The move by the Department of Trade and Industry (dti) to remove a clause relating to classifications of expropriation by the state from the controversial Promotion and Protection of Investment Bill has been met with scepticism across industry.
The expropriation of private sector assets by the state no longer appears in the current Investment Bill draft. Instead, it proposes taking custodianship of assets as an alternative.
Commentators have raised concerns about the department failing to make the contents of the Bill available to the public in its current form.
“We need to be sure of what the actual Bill says, Dr Anthea Jeffery, head of special research at the South African Institute of Race Relations, says.
“It’s possible that, even though the particular damaging clause might have been removed, there may be a similar concept in other wording…. We have been given an assurance about the content of the Investment Bill, but we haven’t been given the chance to see the published Bill,” Jeffery adds.
The initial bill contained a clause which indicated that certain acts by the State would not amount to acts of expropriation. Under this clause, Jeffery explains that if “there is a deprivation of ownership but not a matching acquisition of ownership by the state, then there is no expropriation and so no compensation is payable.”
The state could avoid taking ownership if it acquired property as a custodian for others, she added.
Jeffery says the Investment Bill might still have provisions giving the State, for example, “extensive powers to exercise its sovereignty in all sorts of ways.”

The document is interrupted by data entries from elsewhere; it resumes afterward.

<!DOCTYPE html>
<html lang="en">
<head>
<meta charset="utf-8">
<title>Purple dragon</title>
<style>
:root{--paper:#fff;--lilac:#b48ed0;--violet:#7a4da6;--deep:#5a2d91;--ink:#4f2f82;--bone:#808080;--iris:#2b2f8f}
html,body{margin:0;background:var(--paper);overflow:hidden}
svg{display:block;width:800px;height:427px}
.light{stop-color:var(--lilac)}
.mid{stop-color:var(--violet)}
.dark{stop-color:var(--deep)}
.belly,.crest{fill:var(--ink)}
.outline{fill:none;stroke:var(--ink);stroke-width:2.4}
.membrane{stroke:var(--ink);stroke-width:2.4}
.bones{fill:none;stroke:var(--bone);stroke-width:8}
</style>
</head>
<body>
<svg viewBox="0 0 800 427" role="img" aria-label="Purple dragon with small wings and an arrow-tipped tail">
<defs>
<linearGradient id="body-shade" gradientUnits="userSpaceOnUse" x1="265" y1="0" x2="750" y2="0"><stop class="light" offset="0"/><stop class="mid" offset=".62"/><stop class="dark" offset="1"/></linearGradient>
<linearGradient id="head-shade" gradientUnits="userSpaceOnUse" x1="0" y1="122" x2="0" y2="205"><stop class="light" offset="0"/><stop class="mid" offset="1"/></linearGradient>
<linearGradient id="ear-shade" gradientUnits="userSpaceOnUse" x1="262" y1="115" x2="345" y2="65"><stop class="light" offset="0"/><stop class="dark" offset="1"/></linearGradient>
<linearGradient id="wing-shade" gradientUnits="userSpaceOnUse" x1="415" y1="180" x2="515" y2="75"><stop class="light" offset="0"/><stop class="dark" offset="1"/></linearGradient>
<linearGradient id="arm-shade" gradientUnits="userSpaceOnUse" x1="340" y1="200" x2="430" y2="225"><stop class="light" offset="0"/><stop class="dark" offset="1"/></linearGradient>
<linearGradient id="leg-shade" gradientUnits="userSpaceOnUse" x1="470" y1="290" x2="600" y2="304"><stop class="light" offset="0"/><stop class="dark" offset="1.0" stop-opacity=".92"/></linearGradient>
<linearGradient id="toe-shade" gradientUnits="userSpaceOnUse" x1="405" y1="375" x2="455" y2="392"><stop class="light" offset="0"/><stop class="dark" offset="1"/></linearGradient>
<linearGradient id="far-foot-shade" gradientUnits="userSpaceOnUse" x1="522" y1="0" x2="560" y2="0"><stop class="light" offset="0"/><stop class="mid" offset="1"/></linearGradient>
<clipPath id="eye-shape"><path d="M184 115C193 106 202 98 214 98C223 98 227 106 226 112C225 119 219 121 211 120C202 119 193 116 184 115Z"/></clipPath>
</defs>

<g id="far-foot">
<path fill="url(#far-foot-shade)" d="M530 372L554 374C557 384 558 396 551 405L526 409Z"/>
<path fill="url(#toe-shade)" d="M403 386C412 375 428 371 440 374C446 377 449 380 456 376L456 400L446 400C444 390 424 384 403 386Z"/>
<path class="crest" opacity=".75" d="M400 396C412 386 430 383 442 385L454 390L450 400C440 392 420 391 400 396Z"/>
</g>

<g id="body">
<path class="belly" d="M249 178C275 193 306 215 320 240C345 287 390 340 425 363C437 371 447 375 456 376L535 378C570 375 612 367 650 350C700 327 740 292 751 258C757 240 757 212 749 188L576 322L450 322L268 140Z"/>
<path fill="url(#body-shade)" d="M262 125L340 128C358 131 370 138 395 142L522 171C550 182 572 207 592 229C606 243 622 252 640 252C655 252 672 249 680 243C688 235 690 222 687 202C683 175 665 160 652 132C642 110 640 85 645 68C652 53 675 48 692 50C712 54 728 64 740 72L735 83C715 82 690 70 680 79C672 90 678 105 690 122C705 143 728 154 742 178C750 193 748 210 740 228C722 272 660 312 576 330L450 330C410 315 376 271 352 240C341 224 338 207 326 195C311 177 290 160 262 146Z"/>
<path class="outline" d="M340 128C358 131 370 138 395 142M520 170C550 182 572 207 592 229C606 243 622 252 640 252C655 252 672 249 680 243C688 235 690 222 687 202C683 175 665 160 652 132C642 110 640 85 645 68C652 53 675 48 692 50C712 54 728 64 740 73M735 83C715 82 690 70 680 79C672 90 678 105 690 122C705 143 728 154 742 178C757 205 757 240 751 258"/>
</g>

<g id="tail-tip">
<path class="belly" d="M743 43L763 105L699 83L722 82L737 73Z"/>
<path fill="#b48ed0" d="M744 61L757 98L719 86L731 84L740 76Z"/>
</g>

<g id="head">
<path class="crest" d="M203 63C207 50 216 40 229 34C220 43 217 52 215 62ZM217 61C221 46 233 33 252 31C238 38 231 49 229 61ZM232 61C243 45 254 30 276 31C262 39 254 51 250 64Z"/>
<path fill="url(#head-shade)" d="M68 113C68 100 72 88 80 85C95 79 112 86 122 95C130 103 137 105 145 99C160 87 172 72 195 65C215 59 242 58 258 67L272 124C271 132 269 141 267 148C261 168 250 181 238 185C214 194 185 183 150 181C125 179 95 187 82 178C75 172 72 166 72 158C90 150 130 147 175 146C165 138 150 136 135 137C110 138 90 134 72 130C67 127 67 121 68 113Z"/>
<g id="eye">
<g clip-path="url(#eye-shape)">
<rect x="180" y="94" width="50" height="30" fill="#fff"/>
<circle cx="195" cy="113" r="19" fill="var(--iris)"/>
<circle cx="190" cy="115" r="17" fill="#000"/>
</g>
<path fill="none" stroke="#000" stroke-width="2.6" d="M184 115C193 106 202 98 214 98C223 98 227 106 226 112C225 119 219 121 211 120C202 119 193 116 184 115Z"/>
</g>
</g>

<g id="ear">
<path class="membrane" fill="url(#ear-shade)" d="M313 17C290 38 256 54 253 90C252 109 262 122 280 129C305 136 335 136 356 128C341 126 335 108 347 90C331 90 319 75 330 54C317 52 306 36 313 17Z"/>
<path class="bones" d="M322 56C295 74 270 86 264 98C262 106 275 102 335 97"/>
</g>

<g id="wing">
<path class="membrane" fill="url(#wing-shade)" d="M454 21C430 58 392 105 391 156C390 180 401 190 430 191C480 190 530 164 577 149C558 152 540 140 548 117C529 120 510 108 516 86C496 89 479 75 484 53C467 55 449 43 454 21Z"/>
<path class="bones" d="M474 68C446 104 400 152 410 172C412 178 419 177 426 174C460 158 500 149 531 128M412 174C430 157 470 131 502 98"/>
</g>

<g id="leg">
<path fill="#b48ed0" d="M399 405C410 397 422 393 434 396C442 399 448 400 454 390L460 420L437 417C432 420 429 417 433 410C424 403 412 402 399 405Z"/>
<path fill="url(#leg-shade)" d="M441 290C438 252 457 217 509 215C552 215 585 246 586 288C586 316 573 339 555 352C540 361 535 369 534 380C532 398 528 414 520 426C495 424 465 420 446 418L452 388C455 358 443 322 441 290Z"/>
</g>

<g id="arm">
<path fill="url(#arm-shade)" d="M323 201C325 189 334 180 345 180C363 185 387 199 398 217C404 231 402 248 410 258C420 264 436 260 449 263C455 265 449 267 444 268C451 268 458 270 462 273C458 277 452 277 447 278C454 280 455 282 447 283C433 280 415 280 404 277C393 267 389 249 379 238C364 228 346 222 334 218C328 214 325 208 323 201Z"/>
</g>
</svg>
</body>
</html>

“That kind of provision must still be looked at, as must others to see how much of a risk yet remains in the Bill,” Jeffery cautions.

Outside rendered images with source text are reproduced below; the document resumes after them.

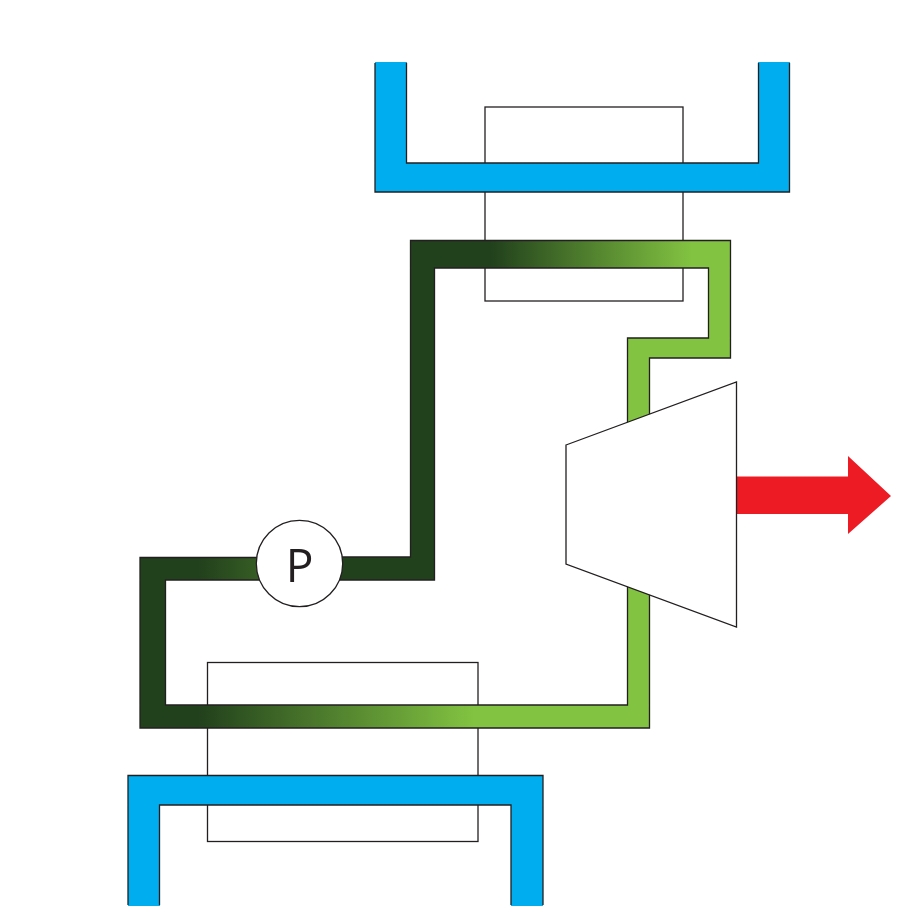
<!DOCTYPE html>
<html lang="en">
<head>
<meta charset="utf-8">
<title>Closed cycle with pump and turbine</title>
<style>
  :root {
    --paper: #ffffff;
    --ink: #231f20;
    --water: #00aeef;
    --fluid-cold: #21401c;
    --fluid-hot: #82c341;
    --work: #ed1c24;
  }
  * { box-sizing: border-box; }
  html, body { margin: 0; overflow: hidden; background: var(--paper); }
  .diagram { position: relative; width: 912px; height: 912px; overflow: hidden; }
  .diagram svg { display: block; }
  .outline { fill: none; stroke: var(--ink); stroke-width: 1.3; }
  .component { fill: var(--paper); stroke: var(--ink); stroke-width: 1.3; }
  .water { fill: var(--water); }
  .hot { fill: var(--fluid-hot); }
  .work { fill: var(--work); }
  .stop-cold { stop-color: var(--fluid-cold); }
  .stop-hot { stop-color: var(--fluid-hot); }
  .pump-label {
    position: absolute; left: 256px; top: 520px; width: 87px; height: 87px;
    display: flex; align-items: center; justify-content: center;
    color: var(--ink);
    font: 400 46px/1 "Open Sans", "Noto Sans", sans-serif;
  }
</style>
</head>
<body>
<main class="diagram">
  <svg width="912" height="912" viewBox="0 0 912 912" role="img" aria-label="Cycle diagram with two heat exchangers, a pump and a turbine">
    <defs>
      <linearGradient id="upper-heat" gradientUnits="userSpaceOnUse" x1="490" y1="0" x2="692" y2="0">
        <stop class="stop-cold" offset="0"/>
        <stop class="stop-hot" offset="1"/>
      </linearGradient>
      <linearGradient id="lower-heat" gradientUnits="userSpaceOnUse" x1="198" y1="0" x2="474" y2="0">
        <stop class="stop-cold" offset="0"/>
        <stop class="stop-hot" offset="1"/>
      </linearGradient>
    </defs>

    <g id="heat-exchangers">
      <rect class="component" x="485" y="107" width="198" height="194"/>
      <rect class="component" x="207.5" y="662.5" width="270.5" height="179"/>
    </g>

    <g id="upper-water-pipe">
      <path class="water" d="M375 62V192H790V62H758V163H407V62Z"/>
      <path class="outline" d="M375 63V192H789.5V63M758.5 63V163H406.5V63"/>
    </g>

    <g id="lower-water-pipe">
      <path class="water" d="M128 906V776H543V906H511V805H160V906Z"/>
      <path class="outline" d="M128 905V775.5H543V905M511 905V805H159.5V905"/>
    </g>

    <g id="upper-fluid-pipe">
      <path fill="url(#upper-heat)" d="M330 557H411V241H731V268H435V580H330Z"/>
      <path class="hot" d="M708 267H731V358H650V430H627V338H708Z"/>
      <path class="outline" d="M330 557H410.500V240.500H730.500V358H649.500V430M627.500 430V338H708.500V268H434.500V580H330"/>
    </g>

    <g id="lower-fluid-pipe">
      <path fill="url(#lower-heat)" d="M270 557H140V728H650V580H627V705H166V580H270Z"/>
      <path class="outline" d="M270 557.500H140V728H649.500V580M627.500 580V705H165.500V580H270"/>
    </g>

    <polygon id="work-arrow" class="work" points="736,476.500 848,476.500 848,456 891,496 848,534 848,514 736,514"/>
    <polygon id="turbine" class="component" points="566,445 736.500,382 736.500,627 566,564"/>
    <circle id="pump" class="component" cx="299.500" cy="563.500" r="43.200"/>
  </svg>
  <span class="pump-label">P</span>
</main>
</body>
</html>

Unless portions of the Investment Bill have been changed, it will affect almost all properties used for commercial purposes including land, movable assets, and intellectual property rights.
Sidwell Medupe, spokesperson for the dti, says the Investment Bill has been processed by the National Economic Development and Labour Council and is still subject to approval by Parliament. The parliamentary process might be due in March, once Parliament reconvenes, Medupe says, adding that the contents of the bill will be discussed in public once it has reached Parliament.

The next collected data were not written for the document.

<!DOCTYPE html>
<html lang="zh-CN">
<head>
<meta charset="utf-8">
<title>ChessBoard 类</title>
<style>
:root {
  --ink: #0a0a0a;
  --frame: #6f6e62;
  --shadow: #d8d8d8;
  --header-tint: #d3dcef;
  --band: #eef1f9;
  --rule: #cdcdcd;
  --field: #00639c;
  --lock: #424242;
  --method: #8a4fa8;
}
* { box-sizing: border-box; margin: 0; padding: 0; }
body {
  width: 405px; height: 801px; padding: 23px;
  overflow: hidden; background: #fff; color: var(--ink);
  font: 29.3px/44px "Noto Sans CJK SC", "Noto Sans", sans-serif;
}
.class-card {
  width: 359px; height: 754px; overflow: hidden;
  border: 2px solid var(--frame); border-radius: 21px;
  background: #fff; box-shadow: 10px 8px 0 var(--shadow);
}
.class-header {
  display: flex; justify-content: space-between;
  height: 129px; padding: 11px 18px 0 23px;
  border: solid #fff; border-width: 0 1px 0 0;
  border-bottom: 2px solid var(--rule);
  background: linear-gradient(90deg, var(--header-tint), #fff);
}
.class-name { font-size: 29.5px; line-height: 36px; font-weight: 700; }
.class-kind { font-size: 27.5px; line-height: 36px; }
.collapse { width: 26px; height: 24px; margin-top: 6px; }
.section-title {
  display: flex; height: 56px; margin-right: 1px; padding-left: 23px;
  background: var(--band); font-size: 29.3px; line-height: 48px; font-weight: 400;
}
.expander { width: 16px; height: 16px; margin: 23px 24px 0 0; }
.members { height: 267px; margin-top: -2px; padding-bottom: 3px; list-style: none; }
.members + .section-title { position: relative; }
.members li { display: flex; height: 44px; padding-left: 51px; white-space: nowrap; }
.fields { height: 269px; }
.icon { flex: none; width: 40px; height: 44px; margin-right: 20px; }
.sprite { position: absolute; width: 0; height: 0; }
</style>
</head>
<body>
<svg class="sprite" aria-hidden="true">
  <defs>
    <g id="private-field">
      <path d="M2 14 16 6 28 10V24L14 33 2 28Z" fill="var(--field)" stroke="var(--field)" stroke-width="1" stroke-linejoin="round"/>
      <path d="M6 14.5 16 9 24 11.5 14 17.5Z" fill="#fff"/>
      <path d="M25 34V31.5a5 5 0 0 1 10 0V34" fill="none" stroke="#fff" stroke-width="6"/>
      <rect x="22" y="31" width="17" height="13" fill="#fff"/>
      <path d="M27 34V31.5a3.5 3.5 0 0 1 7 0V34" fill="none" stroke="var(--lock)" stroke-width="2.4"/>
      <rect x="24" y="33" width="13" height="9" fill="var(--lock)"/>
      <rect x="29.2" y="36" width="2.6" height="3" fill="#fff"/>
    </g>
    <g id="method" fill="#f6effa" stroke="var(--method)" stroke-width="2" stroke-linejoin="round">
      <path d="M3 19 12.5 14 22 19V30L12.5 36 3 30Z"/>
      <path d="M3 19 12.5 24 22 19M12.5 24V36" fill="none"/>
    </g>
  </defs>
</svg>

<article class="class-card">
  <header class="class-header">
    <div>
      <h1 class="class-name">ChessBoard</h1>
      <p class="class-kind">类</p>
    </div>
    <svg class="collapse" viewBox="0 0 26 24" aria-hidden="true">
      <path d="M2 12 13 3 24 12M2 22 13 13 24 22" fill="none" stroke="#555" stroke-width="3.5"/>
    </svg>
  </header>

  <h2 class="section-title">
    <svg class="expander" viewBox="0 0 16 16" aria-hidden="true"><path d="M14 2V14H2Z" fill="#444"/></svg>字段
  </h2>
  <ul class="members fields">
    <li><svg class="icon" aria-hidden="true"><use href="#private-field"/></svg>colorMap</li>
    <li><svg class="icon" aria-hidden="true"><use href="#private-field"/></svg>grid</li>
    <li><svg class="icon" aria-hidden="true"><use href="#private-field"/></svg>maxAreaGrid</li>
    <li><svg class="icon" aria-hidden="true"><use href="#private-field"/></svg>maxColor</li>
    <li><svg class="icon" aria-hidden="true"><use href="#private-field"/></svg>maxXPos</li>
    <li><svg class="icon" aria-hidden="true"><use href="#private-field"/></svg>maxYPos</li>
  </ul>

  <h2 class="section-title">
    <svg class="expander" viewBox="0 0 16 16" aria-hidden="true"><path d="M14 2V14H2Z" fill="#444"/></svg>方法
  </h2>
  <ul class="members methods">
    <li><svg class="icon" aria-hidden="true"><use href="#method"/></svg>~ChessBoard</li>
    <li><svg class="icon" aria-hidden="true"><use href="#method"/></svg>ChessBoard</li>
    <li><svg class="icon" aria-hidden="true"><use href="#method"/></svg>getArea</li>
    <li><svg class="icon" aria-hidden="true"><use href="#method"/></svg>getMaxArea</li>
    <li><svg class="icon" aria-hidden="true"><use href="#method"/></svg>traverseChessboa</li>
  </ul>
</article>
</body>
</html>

The change in the Investment Bill is unlikely to be sufficient to restore investor confidence or improve the investment climate, says Jeffery. The Bill was introduced as an alternative to terminated bilateral investment treaties – mainly European countries. Europe is currently South Africa’s biggest foreign direct investment destination.
Director of the real estate and conveyancing department at Bowman Gilfillan, Ronel Straughan, says the Investment Bill wipes out any international protection given to foreign investors. Investors must now revert to the protection offered by South Africa’s Constitution. “The potential of a level of compensation in the event of expropriation is not equal to that accorded under the standards set by the bilateral investment treaties,” says Straughan.
In another twist, President Jacob Zuma in the State of the Nation address on Thursday said: “Foreign nationals will not be allowed to own land in South Africa but will be eligible for long term lease. In this regard, the Regulation of Land Holdings Bill will be submitted to Parliament this year.”
Other bills in question
Government has other legislations which impact property rights, including the amendments to Expropriation Bill of 1975 (Expropriation Bill) and the introduction of the Property Valuation Bill of 2014 (Valuation Bill).
The amendment of the Expropriation Bill extends a clause that a property may be expropriated not only for public purposes, but in the public interest to achieve land reform. All tiers of government now have the power to expropriate.
While the Valuation Bill gives a valuer-general exclusive power to value properties in the event of land reform and expropriation, Zuma said in Sona on Thursday that the process of establishing the office of the valuer-general is underway.
“Once implemented the law [Valuation Bill] will stop the reliance on the willing buyer-willing seller method in respect of land acquisition by the state,” Zuma said.
The Expropriation Bill and Valuation Bill have been passed, but there’s no indication as to when they will be operational.